Winter 2011


2009-2012 ECW National Board President: Marcia Himes 45 Farview Circle Riverton, WY 82501 307-856-5934 Vice President/Program: Cordelia Burt P.O. Box 6971 Ocean View, HI 95737 808-939-7555 VP/Information & Communication: Marilyn Rishkofski 186 Little River Road Hampton, NH 03842 603-926-2344 vpinformationcommunication Secretary: Kathy Mank 9559 Kelly Drive Loveland, OH 45140 513-560-2126 Treasurer: Sandra Powers 3 Adoracion Circle Hot Springs Village, AR 71909 501-922-3090

Social Justice: The Rev. Irene Miller Radcliff 1094 Oakland Park Ave. Columbus, OH 43224 614-267-2145 Multi-Media: Christine Budzowski 7230 80th St. Los Angeles, CA 90045 310-821-0111 Province representatives Province I: Shirley Greiman 25 Wolcott Woods Simsbury CT 06070 860-803-7525 Province II: Margaret Ann Cash 3923 Amundsen Ave. Bronx NY 10466 718-994-1946 Province III: L. Meigan Chan 1940 T Place SE Washington DC 20020 202-889-3802 Province IV: Barbara Owens 5 Mary Ridge Court River Ridge, LA 70123 504-737-1845

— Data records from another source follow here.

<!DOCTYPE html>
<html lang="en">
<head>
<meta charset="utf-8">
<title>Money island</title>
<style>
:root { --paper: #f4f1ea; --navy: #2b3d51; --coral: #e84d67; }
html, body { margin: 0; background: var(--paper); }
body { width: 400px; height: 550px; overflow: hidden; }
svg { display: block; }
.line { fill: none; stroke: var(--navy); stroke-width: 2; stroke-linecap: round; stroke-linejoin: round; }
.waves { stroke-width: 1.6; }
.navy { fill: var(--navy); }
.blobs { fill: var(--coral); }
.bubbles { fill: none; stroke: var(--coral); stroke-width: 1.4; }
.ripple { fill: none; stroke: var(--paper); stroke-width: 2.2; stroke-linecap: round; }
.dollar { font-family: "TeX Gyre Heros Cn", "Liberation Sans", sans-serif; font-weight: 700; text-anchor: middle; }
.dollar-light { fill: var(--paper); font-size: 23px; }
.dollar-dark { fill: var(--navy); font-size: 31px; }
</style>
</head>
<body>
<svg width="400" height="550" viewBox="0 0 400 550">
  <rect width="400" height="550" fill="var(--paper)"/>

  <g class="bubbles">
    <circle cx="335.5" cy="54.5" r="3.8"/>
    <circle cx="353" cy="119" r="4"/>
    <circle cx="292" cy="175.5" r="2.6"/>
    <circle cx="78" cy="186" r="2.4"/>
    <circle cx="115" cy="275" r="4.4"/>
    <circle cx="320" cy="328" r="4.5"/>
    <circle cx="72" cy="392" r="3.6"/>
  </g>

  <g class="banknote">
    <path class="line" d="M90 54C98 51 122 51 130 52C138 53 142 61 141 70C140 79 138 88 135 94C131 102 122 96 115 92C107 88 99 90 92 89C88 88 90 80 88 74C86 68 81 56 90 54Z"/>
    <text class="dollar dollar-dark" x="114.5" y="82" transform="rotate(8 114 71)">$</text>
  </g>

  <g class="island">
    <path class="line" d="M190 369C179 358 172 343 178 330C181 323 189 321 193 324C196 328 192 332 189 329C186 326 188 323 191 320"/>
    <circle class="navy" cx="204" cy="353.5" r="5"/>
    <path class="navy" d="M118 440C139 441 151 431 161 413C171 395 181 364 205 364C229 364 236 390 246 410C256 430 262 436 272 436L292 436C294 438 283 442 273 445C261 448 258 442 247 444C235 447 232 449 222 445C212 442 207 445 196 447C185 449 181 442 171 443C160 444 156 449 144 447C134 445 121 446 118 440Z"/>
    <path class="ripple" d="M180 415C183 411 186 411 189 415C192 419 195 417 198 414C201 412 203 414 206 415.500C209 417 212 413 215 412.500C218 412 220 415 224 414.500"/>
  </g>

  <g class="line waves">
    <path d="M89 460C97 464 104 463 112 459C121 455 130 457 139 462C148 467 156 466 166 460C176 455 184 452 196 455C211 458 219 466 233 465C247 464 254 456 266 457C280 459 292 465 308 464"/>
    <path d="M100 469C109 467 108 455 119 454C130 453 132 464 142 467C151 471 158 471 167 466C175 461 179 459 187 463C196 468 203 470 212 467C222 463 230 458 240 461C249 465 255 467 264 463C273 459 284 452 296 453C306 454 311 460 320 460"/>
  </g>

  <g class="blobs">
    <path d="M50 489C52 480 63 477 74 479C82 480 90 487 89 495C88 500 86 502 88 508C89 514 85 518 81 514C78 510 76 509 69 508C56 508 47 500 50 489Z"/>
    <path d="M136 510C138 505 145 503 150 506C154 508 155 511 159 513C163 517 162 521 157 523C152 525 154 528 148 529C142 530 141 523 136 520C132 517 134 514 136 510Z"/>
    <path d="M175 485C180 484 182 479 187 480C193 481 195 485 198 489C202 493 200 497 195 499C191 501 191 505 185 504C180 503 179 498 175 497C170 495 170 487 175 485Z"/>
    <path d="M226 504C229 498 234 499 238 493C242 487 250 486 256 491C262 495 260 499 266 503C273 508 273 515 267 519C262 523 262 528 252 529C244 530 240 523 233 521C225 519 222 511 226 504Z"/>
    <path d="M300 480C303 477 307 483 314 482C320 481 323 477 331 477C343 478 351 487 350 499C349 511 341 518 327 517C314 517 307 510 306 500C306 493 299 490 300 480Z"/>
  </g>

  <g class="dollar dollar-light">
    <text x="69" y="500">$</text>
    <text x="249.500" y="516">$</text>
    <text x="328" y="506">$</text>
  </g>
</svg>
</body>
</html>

Province V: Valerie Hoffman-Hatcher 437 Vine St. Morris IL 60450 815-942-5432 Province VI: Mary K. Whisler 645 South 43rd St. Boulder, CO 80305 303-499-5551 Province VII: Patsy Duncan 2209 W. Spruce Ave. Duncan OK 73533 580-255-4310 Province VIII: The Rev. Nancy Crawford 1595 E. 31st Ave. Eugene OR 97405 541-543-1122 Province IX: The Rev. D. Digna Suyapa Rodriquez Colonia Trejo 23 Av.C Calle 21 Al Sur Oeste 1106 San Pedro, Sula/Honduras 011-504-773-6089 Parliamentarian:  Connie Skidmore, RP P.O. Box 4588 Incline Village, NV 89450 775-831-6289

Communique Winter 2011  

The magazine of Episcopal Church Women Health Ministry: Healing, Helping, Hearing